One of the many dubious claims about the “private option” Medicaid expansion was that it would be a “job creator” for the health-care industry in Arkansas.
Proponents of the plan seemed to reason that the “private option” Medicaid expansion would give more able-bodied, childless adults health insurance, which would increase revenue to hospitals and result in hospitals hiring people for more jobs. “Free” money is an amazing thing!
Here’s big-time Advance Arkansas Institute fan and Arkansas Hospital Association lobbyist Jodiane Tritt, passing out talking points to supporters at the beginning of the fiscal session in January 2014:
The Private Option can create much-needed jobs across Arkansas. Studies have found that the Private Option will result in an increase of approximately 8,600 new jobs in 2014 and 10,600 new jobs by 2020.
These jobs will not only be in hospitals, clinics, nursing and other health facilities, but also in those industries that support the Arkansas health care industry.
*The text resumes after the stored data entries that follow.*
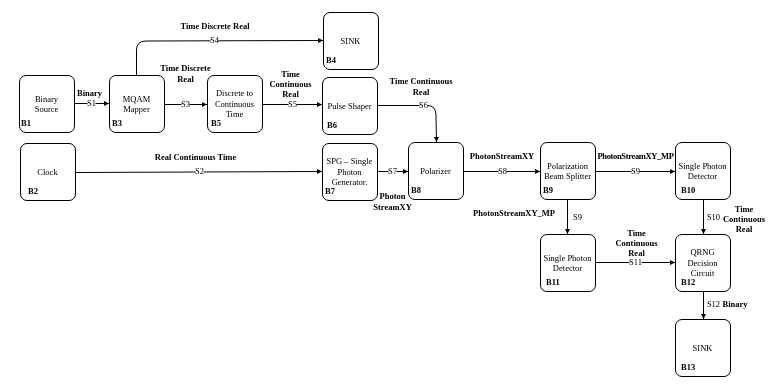
<!DOCTYPE html>
<html lang="en">
<head>
<meta charset="utf-8">
<title>Signal block diagram</title>
<style>
:root { --ink: #000; --paper: #fff; }
* { box-sizing: border-box; }
html, body { margin: 0; overflow: hidden; background: var(--paper); }
.diagram {
  position: relative; width: 778px; height: 389px; overflow: hidden;
  background: var(--paper); color: var(--ink);
  font: 8.5px/10.5px "Liberation Serif", "TeX Gyre Pagella", serif;
}
.edges { position: absolute; left: 0; top: 0; fill: none; stroke: var(--ink); stroke-width: 1; }
.arrowhead { fill: var(--ink); stroke: none; }
.block {
  position: absolute; left: var(--x); top: var(--y); width: 56px; height: 58px;
  display: flex; align-items: center; justify-content: center; padding-right: 1px;
  border: 1px solid var(--ink); border-radius: 7px; background: var(--paper);
  text-align: center; white-space: nowrap;
}
.block b { position: absolute; left: var(--id, 2px); bottom: 4px; }
.type, .signal {
  position: absolute; left: var(--x); top: var(--y); transform: translate(-50%, -50%);
  text-align: center; white-space: nowrap; line-height: 10px;
}
.type { font-weight: 700; }
.type.two-line { line-height: 11px; }
.type.tight { letter-spacing: -.35px; }
.signal { background: var(--paper); }
</style>
</head>
<body>
<main class="diagram">
  <svg class="edges" width="778" height="389" viewBox="0 0 778 389" aria-hidden="true">
    <defs>
      <marker id="arrow" markerUnits="userSpaceOnUse" markerWidth="5" markerHeight="5" refX="5" refY="2.5" orient="auto">
        <polygon class="arrowhead" points="0,0 5,2.5 0,5"/>
      </marker>
    </defs>
    <g marker-end="url(#arrow)">
      <path d="M75 103.5H109"/>
      <path d="M76 172.5L322 171.5"/>
      <path d="M165 104.5H207"/>
      <path d="M136.5 75V50Q136.5 41 146 41L323 40.5"/>
      <path d="M263 104.5H322"/>
      <path d="M378 105.5H427Q436 105.5 436 115L436.5 142"/>
      <path d="M378 171.5H408"/>
      <path d="M464 171.5H540"/>
      <path d="M596 171.5H675"/>
      <path d="M567.5 200V234"/>
      <path d="M703.5 200V234"/>
      <path d="M596 262.5H675"/>
      <path d="M703.5 292V319"/>
    </g>
  </svg>

  <div class="block" style="--x:19px;--y:75px;--id:1px">Binary<br>Source<b>B1</b></div>
  <div class="block" style="--x:20px;--y:143px;--id:7px">Clock<b>B2</b></div>
  <div class="block" style="--x:109px;--y:75px">MQAM<br>Mapper<b>B3</b></div>
  <div class="block" style="--x:323px;--y:12px">SINK<b>B4</b></div>
  <div class="block" style="--x:207px;--y:75px;--id:3px">Discrete to<br>Continuous<br>Time<b>B5</b></div>
  <div class="block" style="--x:322px;--y:77px;--id:4px">Pulse Shaper<b>B6</b></div>
  <div class="block" style="--x:322px;--y:143px">SPG – Single<br>Photon<br>Generator.<b>B7</b></div>
  <div class="block" style="--x:408px;--y:142px">Polarizer<b>B8</b></div>
  <div class="block" style="--x:540px;--y:142px">Polarization<br>Beam Splitter<b>B9</b></div>
  <div class="block" style="--x:675px;--y:142px;--id:5px">Single Photon<br>Detector<b>B10</b></div>
  <div class="block" style="--x:540px;--y:234px;--id:5px">Single Photon<br>Detector<b>B11</b></div>
  <div class="block" style="--x:675px;--y:234px;--id:5px">QRNG<br>Decision<br>Circuit<b>B12</b></div>
  <div class="block" style="--x:675px;--y:319px;--id:5px">SINK<b>B13</b></div>

  <div class="type" style="--x:89.5px;--y:93px">Binary</div>
  <div class="type" style="--x:195.5px;--y:157px">Real Continuous Time</div>
  <div class="type two-line" style="--x:185.5px;--y:74px">Time Discrete<br>Real</div>
  <div class="type" style="--x:215px;--y:26px">Time Discrete Real</div>
  <div class="type" style="--x:290.5px;--y:84px">Time<br>Continuous<br>Real</div>
  <div class="type two-line" style="--x:421px;--y:87px">Time Continuous<br>Real</div>
  <div class="type two-line" style="--x:392.5px;--y:202px">Photon<br>StreamXY</div>
  <div class="type" style="--x:502px;--y:156px">PhotonStreamXY</div>
  <div class="type tight" style="--x:635.5px;--y:156px">PhotonStreamXY_MP</div>
  <div class="type" style="--x:514px;--y:213px">PhotonStreamXY_MP</div>
  <div class="type" style="--x:744px;--y:219px">Time<br>Continuous<br>Real</div>
  <div class="type" style="--x:636.5px;--y:243px">Time<br>Continuous<br>Real</div>
  <div class="type" style="--x:735px;--y:304px">Binary</div>

  <div class="signal" style="--x:91.5px;--y:103px">S1</div>
  <div class="signal" style="--x:199.5px;--y:171px">S2</div>
  <div class="signal" style="--x:185.5px;--y:104px">S3</div>
  <div class="signal" style="--x:214.5px;--y:40px">S4</div>
  <div class="signal" style="--x:292.5px;--y:104px">S5</div>
  <div class="signal" style="--x:423.5px;--y:105px">S6</div>
  <div class="signal" style="--x:392.5px;--y:171px">S7</div>
  <div class="signal" style="--x:502.5px;--y:171px">S8</div>
  <div class="signal" style="--x:635.5px;--y:171px">S9</div>
  <div class="signal" style="--x:577.5px;--y:217px">S9</div>
  <div class="signal" style="--x:713.5px;--y:217px">S10</div>
  <div class="signal" style="--x:635.5px;--y:262px">S11</div>
  <div class="signal" style="--x:713.5px;--y:304px">S12</div>
</main>
</body>
</html>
Our communities will benefit from increases in wages and earnings.
Surely hospital lobbyists would never mislead the legislature about something so important! Imagine my shock earlier today, when I read an article in Modern Healthcare with the headline: “Economists find no evidence that Medicaid expansion adds healthcare jobs.”
From Modern Healthcare:
Expanding Medicaid does not appear to have fueled healthcare employment in states that raised eligibility and accepted billions of dollars in additional federal matching funds for their programs under the healthcare reform law.
U.S. healthcare employment began to accelerate after the first three months of the year and the uptick caught the attention of economists with the Altarum Institute, who conducted the analysis to determine whether hiring grew faster in Medicaid expansion states. It did not, they found. In fact, growth was faster in states that did not expand Medicaid, said Ani Turner, deputy director of Altarum’s Center for Sustainable Health Spending.
Proponents of expansion have touted the economic benefits of increased Medicaid enrollment, as they make their case to reluctant state governors and lawmakers. Indeed, hospitals in states that expanded eligibility are seeing less bad debt and fewer uninsured patients. But it might become harder to argue that Medicaid expansion is a jobs engine if the numbers don’t bear it out.
In addition, states that did not expand Medicaid (unlike Arkansas) have seen more robust overall job growth, according to one economist quoted in the article.
To recap: this is just the latest example of a claim by “private option” Medicaid expansion proponents that has turned out to be false. They said it would save rural hospitals. That turned out to be false for Crittenden Regional Hospital. They said it wouldn’t be more expensive than traditional Medicaid expansion. The Government Accountability Office (GAO) says that’s false, too. Sadly, this latest example of Medicaid expansion failing to create jobs is just another example of the optimistic promises “private option” proponents made that never materialized.